AB - The availability of spatial data on an unprecedented scale as well as advancements in analytical and visualization techniques gives researchers the opportunity to study complex problems over large urban and regional areas. Nevertheless, few individual data sets exist that provide both the requisite spatial and/or temporal observational frequency to truly facilitate detailed investigations. Some data are collected frequently over time but only at a few geographic locations (e.g., weather stations). Similarly, other data are collected with a high level of spatial resolution but not at regular or frequent time intervals (e.g., satellite data). The purpose of this article is to present an interpolation approach that leverages the relative temporal richness of one data set with the relative spatial richness of another to fill in the gaps. Because different interpolation techniques are more appropriate than others for specific types of data, we propose a space-time interpolation approach whereby two interpolation methods - one for the temporal and one for the spatial dimension - are used in tandem to increase the accuracy results. We call our ensemble approach the space-time interpolation environment (STIE). The primary steps within this environment include a spatial interpolation processor, a temporal interpolation processor, and a calibration processor, which enforces phenomenonrelated behavioral constraints. The specific interpolation techniques used within the STIE can be chosen on the basis of suitability for the data and application at hand. In this article, we first describe STIE conceptually including the data input requirements, output structure, details of the primary steps, and the mechanism for coordinating the data within those steps. We then describe a case study focusing on urban land cover in Phoenix, Arizona, using our working implementation. Our empirical results show that our approach increased the accuracy for estimating urban land cover better than a single interpolation technique.
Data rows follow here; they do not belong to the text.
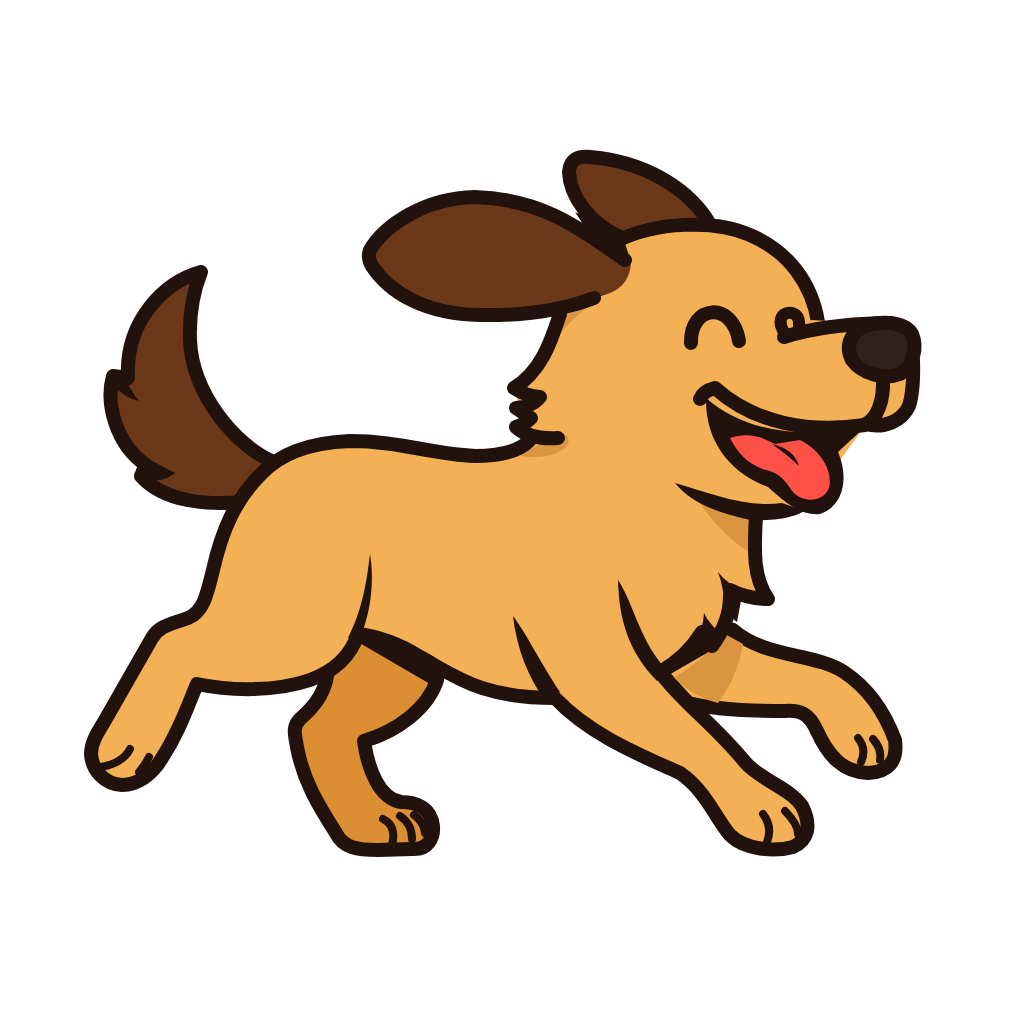
<!DOCTYPE html>
<html lang="en">
<head>
<meta charset="utf-8">
<title>Happy running dog</title>
<style>
:root{--paper:#fff;--ink:#22120d;--coat:#f4b055;--shade:#db9440;--far-leg:#dc8f32;--brown:#6b3819;--nose:#2f211d;--tongue:#ff5147}
html,body{margin:0;background:var(--paper);overflow:hidden}
svg{display:block;width:1024px;height:1024px}
.outline{stroke:var(--ink);stroke-width:14;stroke-linecap:round;stroke-linejoin:round}
.line{fill:none}
.coat{fill:var(--coat)}
.brown{fill:var(--brown)}
.far-leg{fill:var(--far-leg)}
.shade{fill:var(--shade)}
.ink{fill:var(--ink)}
.toe{stroke-width:8}
</style>
</head>
<body>
<svg viewBox="0 0 1024 1024" role="img" aria-label="A smiling golden dog running with its ears flying">
  <g id="tail">
    <path class="brown outline" d="M274 462C235 446 192 393 190 340C189 312 193 292 201 272C165 282 125 320 128 378L113 376C105 405 117 445 146 465L141 476C165 503 210 505 242 502Z"/>
    <path class="ink" d="M121 370Q130 390 139 401Q125 398 114 386ZM136 470Q140 458 152 461Q164 467 175 473Q164 483 146 479Z"/>
  </g>

  <g id="far-ear">
    <path class="brown outline" d="M622 238C590 224 570 197 569 172C570 159 578 156 590 157C640 161 685 185 708 221L690 234Z"/>
  </g>

  <g id="far-hind-leg">
    <path class="far-leg outline" d="M358 634L328 664C328 690 316 705 300 719C292 727 295 735 297 747C303 780 318 805 336 833C343 848 358 850 378 850L412 849C428 850 434 838 433 826C431 808 416 802 401 802C380 799 368 770 364 741C398 731 428 708 437 680Z"/>
    <path class="line outline toe" d="M383 819Q397 826 392 845M400 816Q412 824 412 839M414 815Q424 822 425 833"/>
  </g>

  <g id="far-front-leg">
    <path class="coat outline" d="M733 630C765 658 815 653 844 672C868 688 885 713 895 740C898 762 888 772 868 773C842 772 828 755 817 731C809 713 800 710 785 711C750 711 718 710 688 703L660 672Z"/>
    <path class="shade" d="M674 678Q706 658 725 634L743 644Q738 676 718 703Q696 698 674 678Z"/>
    <path class="line outline toe" d="M858 738Q867 749 861 762M873 739Q882 749 880 760"/>
  </g>

  <g id="body">
    <path class="coat" d="M625 237C660 222 715 220 750 235C790 252 812 285 818 322L905 326L914 390L897 420L865 426L805 508L756 516C753 550 754 578 768 598Q745 600 722 577Q738 612 712 648L703 620C700 645 685 660 660 672C674 690 710 720 745 762C760 780 790 788 802 806C812 826 808 840 793 847C775 852 745 850 730 835C715 817 705 790 680 773C640 755 590 735 555 698C480 698 455 676 420 657Q390 638 358 634C350 655 335 672 310 680C275 692 230 690 197 684C188 705 180 730 162 758C152 775 137 785 122 785C104 784 92 770 91 754C91 742 98 732 104 722L152 638C160 625 172 624 188 618C203 612 207 595 213 570C222 530 235 500 262 473C280 455 305 443 350 441C400 441 430 454 475 456C505 456 522 449 529 440L514 388C540 370 550 345 560 314L605 270Z"/>
    <g id="fur-shading" class="shade">
      <path d="M696 498Q722 512 750 515L750 553Q719 533 696 498Z"/>
      <path d="M520 456Q540 442 566 435Q572 441 564 449Q548 460 520 456Z"/>
      <path d="M563 316L594 303Q574 316 559 335Z"/>
    </g>
    <g id="body-contours" class="line outline">
      <path d="M560 314C550 345 540 372 514 388Q526 396 540 397Q532 407 516 408L531 418Q525 424 516 427Q530 440 558 438"/>
      <path d="M529 441C520 450 505 456 475 456C430 454 400 441 350 441C305 443 280 455 262 473C235 500 222 530 213 570C207 595 203 612 188 618C172 624 160 625 152 638L104 722C98 732 91 742 91 754C92 770 104 784 122 785C137 785 152 775 162 758C180 730 188 705 197 684C230 691 275 692 310 680C338 670 352 652 358 634Q390 638 420 657C455 676 480 698 555 698C590 735 640 755 680 773C705 790 715 817 730 835C745 850 775 852 793 847C808 840 812 826 802 806C790 788 760 780 745 762C715 725 682 702 660 672C678 662 692 648 702 632L712 646Q730 622 730 596"/>
      <path d="M756 516C754 550 753 578 768 599Q748 599 730 590"/>
    </g>
    <g id="fur-accents" class="ink">
      <path d="M718 572Q728 585 743 590L737 622L724 612Q725 590 718 572Z"/>
      <path d="M704 613Q708 622 718 631L712 651L696 638Q703 629 704 613Z"/>
      <path d="M370 554C375 583 370 616 359 640L348 638C361 612 366 588 370 554Z"/>
      <path d="M513 616C526 633 540 662 560 692L545 701C528 676 517 650 513 616Z"/>
      <path d="M618 580C633 602 641 645 668 671L657 681C628 651 619 619 618 580Z"/>
    </g>
    <g id="near-paws" class="line outline toe">
      <path d="M101 767Q123 763 130 749M149 757Q145 765 139 772"/>
      <path d="M763 814Q773 827 767 842M785 811Q798 824 798 834"/>
    </g>
  </g>

  <g id="near-ear">
    <path class="brown" d="M370 259C385 225 425 198 470 197C540 198 575 225 631 262Q630 285 610 293C570 308 530 316 475 315C425 313 385 290 370 259Z"/>
    <path class="line outline" d="M625 260C575 225 540 199 475 197C425 198 385 225 370 250Q367 258 372 266C390 293 425 314 480 315C525 316 560 311 594 298"/>
    <path class="ink" d="M575 212L622 234L631 262L600 250Z"/>
  </g>

  <g id="head-contours" class="line outline">
    <path d="M617 241C655 222 715 219 750 235C790 252 812 285 818 322"/>
  </g>

  <g id="mouth">
    <path class="ink" d="M706 398C745 432 800 439 865 427L838 452C850 480 842 507 820 514C800 516 785 502 768 487C730 473 705 441 706 398Z"/>
    <path class="coat" d="M812 320L905 326L914 390Q908 418 886 425L865 426C820 430 765 424 722 396L760 340Z"/>
    <path class="line outline" d="M700 399Q703 391 715 388C755 424 810 433 865 425"/>
    <path class="ink" d="M675 483C710 493 745 508 782 503L805 511Q785 522 750 520C715 512 690 502 675 483Z"/>
    <path fill="var(--tongue)" d="M730 438C748 432 762 437 775 444L800 440C822 451 833 472 829 488C823 503 802 503 792 491C785 480 779 473 766 470C748 465 737 452 730 438Z"/>
    <path class="ink" d="M772 444Q794 449 799 466Q790 457 772 444Z"/>
  </g>

  <g id="muzzle">
    <path class="line outline" d="M784 337C815 327 850 324 882 323"/>
    <path class="coat outline" d="M883 378C884 402 877 418 866 424C884 429 902 421 909 406Q914 390 913 360"/>
    <path class="line outline toe" d="M883 378C885 402 878 418 866 424"/>
    <path fill="var(--nose)" class="outline" d="M872 324C890 321 907 324 912 334C918 348 913 366 900 374C884 380 862 374 852 360C844 344 852 328 872 324Z"/>
  </g>

  <g id="eyes" class="line outline">
    <path d="M691 343C690 304 733 301 739 341"/>
    <path stroke-width="12" d="M786 335C776 322 781 311 792 313Q800 315 799 327"/>
  </g>
</svg>
</body>
</html>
KW - Arizona

KW - Phoenix

KW - Space-time interpolation

KW - Urban growth

UR - http://www.scopus.com/inward/record.url?scp=77956408646&partnerID=8YFLogxK

UR - http://www.scopus.com/inward/citedby.url?scp=77956408646&partnerID=8YFLogxK

U2 - 10.1080/13658816.2010.488238

DO - 10.1080/13658816.2010.488238

M3 - Article

AN - SCOPUS:77956408646

VL - 24

SP - 1309

EP - 1325

JO - International Journal of Geographical Information Science

JF - International Journal of Geographical Information Science

SN - 1365-8816

IS - 9

ER -